- [Data under study]
----
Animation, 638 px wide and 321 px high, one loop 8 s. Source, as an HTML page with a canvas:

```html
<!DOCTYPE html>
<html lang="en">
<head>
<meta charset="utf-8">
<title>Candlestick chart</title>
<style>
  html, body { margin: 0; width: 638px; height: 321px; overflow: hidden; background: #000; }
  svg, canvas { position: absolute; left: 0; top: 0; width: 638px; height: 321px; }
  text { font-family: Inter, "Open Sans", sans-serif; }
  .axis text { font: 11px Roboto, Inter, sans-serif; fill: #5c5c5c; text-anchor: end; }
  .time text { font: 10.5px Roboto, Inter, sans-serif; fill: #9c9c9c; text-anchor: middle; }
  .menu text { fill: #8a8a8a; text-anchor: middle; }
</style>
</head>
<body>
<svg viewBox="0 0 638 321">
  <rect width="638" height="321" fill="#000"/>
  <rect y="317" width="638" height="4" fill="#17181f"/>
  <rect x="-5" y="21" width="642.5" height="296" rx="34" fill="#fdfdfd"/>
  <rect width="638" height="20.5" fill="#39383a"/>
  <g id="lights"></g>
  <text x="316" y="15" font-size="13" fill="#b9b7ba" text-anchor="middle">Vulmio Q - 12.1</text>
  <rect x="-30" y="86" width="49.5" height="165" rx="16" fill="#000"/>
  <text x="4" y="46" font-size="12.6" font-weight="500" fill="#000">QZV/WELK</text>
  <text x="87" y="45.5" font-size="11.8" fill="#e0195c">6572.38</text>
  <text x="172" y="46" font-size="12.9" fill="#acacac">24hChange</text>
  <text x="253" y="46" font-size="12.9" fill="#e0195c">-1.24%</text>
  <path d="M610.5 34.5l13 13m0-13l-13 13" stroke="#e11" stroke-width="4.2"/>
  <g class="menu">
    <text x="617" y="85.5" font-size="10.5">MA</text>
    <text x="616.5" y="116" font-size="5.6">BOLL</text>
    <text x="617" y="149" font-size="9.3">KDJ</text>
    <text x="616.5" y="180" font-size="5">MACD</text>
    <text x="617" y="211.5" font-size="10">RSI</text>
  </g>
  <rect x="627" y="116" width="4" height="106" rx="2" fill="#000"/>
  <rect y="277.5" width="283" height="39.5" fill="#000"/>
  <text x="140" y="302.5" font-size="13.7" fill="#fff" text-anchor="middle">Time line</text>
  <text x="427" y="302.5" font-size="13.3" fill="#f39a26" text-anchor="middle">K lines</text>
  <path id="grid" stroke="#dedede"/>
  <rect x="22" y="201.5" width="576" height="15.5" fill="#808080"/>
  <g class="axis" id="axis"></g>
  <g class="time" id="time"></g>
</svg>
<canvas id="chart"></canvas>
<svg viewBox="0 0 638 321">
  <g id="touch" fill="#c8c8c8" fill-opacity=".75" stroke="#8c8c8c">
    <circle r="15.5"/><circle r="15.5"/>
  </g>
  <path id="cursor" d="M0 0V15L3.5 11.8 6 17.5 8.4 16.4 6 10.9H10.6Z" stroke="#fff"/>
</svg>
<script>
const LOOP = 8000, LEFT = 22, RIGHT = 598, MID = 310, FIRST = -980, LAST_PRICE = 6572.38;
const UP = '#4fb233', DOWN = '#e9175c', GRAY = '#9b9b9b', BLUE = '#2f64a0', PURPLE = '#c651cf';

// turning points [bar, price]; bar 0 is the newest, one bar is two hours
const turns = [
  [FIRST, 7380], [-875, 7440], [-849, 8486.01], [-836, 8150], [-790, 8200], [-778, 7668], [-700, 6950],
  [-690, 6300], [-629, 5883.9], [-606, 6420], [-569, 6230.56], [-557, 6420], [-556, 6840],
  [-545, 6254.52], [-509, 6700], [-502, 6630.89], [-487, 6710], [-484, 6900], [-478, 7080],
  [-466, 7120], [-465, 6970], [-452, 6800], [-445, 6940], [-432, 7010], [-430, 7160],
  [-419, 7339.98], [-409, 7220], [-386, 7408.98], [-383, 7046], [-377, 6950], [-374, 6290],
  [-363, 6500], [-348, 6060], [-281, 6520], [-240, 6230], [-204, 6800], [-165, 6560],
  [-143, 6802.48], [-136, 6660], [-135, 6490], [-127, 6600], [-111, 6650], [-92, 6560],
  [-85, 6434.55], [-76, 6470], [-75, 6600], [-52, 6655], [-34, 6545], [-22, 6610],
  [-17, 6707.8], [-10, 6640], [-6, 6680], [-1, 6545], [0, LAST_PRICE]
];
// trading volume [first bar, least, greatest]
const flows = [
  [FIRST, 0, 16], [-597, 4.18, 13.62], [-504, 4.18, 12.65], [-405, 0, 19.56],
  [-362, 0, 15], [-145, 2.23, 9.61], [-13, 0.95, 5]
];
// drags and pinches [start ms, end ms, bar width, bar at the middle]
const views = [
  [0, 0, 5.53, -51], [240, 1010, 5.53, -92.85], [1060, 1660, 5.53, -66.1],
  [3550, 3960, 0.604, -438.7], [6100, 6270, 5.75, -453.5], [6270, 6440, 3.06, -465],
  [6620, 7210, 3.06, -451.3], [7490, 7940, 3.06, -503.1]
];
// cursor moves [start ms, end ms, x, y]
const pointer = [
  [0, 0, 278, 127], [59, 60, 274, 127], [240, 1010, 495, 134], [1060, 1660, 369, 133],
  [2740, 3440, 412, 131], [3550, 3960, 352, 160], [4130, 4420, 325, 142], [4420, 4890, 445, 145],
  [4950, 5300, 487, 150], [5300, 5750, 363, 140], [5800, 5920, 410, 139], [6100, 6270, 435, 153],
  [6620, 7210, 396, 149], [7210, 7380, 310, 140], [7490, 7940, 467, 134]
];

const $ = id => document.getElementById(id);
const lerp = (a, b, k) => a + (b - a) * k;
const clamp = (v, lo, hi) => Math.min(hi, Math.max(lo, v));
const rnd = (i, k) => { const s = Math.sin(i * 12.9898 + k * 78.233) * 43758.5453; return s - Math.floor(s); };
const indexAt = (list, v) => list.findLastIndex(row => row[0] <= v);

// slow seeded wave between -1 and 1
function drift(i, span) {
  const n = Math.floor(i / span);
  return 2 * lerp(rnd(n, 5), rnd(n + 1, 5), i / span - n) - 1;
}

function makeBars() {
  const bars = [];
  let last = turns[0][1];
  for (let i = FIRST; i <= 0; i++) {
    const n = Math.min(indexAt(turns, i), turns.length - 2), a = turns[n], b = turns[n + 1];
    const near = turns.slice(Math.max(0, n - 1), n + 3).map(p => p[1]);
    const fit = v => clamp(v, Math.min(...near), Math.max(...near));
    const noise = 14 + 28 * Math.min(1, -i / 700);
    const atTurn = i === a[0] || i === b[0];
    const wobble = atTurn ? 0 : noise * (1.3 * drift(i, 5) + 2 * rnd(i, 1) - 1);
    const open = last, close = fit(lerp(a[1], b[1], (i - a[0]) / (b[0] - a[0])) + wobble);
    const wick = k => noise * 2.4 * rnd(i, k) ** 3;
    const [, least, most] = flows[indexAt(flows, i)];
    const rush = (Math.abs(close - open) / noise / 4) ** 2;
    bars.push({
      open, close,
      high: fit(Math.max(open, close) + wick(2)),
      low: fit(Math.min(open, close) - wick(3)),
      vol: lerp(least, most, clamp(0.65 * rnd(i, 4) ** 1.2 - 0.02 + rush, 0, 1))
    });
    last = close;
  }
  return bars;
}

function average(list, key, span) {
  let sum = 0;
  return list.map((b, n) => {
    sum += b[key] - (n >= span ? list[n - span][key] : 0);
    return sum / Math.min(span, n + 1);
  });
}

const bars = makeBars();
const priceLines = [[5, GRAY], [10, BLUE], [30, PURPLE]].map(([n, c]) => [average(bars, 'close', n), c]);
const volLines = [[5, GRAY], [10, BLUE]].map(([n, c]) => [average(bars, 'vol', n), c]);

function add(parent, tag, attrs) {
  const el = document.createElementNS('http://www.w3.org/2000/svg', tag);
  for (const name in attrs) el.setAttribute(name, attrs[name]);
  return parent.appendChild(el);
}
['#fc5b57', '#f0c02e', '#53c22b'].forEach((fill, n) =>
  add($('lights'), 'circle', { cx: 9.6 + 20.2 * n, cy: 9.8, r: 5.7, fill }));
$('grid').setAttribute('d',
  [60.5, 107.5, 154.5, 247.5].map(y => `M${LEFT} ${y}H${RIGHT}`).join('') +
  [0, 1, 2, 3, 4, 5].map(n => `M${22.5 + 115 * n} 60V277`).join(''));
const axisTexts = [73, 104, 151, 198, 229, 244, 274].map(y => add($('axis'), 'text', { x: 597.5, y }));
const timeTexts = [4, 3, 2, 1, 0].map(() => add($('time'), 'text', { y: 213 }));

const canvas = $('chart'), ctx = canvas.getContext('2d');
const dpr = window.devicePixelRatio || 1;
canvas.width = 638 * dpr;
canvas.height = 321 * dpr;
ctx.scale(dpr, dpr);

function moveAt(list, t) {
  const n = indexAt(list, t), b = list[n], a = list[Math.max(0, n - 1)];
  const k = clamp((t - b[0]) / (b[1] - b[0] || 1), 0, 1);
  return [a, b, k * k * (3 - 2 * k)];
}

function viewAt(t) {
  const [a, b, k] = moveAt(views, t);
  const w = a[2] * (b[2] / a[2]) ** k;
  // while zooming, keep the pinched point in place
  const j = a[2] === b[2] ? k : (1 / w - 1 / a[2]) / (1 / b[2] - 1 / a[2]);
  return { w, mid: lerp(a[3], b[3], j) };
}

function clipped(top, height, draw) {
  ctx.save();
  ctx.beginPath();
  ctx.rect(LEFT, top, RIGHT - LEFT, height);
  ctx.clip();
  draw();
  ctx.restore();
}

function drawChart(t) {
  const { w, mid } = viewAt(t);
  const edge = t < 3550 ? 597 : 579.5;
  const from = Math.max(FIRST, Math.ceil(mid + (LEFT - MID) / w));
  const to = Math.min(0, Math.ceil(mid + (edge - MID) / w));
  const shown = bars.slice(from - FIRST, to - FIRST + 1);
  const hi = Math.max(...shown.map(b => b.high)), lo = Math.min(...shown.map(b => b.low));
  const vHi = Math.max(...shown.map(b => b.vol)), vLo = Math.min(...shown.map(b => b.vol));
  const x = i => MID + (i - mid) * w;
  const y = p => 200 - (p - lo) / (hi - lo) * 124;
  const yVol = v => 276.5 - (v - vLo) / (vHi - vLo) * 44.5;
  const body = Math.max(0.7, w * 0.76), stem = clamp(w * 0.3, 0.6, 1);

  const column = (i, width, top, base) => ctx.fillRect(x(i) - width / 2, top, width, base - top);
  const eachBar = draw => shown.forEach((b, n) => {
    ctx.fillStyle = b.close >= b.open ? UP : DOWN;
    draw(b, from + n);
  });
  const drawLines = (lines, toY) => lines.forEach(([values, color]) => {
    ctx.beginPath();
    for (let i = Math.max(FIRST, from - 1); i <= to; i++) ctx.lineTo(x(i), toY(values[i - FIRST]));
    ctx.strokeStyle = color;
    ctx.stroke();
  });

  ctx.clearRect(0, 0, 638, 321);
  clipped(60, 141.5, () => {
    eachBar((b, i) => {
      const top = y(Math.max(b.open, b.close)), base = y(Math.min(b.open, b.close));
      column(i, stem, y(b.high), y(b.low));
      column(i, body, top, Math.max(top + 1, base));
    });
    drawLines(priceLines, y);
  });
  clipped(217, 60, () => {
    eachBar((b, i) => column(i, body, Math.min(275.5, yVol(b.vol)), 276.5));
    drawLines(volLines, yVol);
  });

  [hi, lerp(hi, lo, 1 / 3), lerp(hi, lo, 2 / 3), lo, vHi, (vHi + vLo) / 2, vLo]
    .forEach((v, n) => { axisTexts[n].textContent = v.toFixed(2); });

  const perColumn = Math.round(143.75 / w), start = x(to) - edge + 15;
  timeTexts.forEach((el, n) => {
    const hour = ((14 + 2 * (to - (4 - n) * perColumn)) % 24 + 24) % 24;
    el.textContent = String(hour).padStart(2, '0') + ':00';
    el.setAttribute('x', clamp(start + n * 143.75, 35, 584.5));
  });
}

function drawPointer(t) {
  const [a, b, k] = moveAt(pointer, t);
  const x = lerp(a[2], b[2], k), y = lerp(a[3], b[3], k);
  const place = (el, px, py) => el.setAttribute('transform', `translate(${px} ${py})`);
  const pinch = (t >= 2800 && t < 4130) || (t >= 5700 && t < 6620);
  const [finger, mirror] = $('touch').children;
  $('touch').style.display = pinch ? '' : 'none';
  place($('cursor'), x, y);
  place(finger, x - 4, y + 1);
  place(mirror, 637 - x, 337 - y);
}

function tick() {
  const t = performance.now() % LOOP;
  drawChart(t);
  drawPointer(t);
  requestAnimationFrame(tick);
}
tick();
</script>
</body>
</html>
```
----
- [Your assignment] Please report all lines in the entries where "list" appears.

- [Solution to this problem]
const indexAt = (list, v) => list.findLastIndex(row => row[0] <= v);
function average(list, key, span) {
  return list.map((b, n) => {
    sum += b[key] - (n >= span ? list[n - span][key] : 0);
function moveAt(list, t) {
  const n = indexAt(list, t), b = list[n], a = list[Math.max(0, n - 1)];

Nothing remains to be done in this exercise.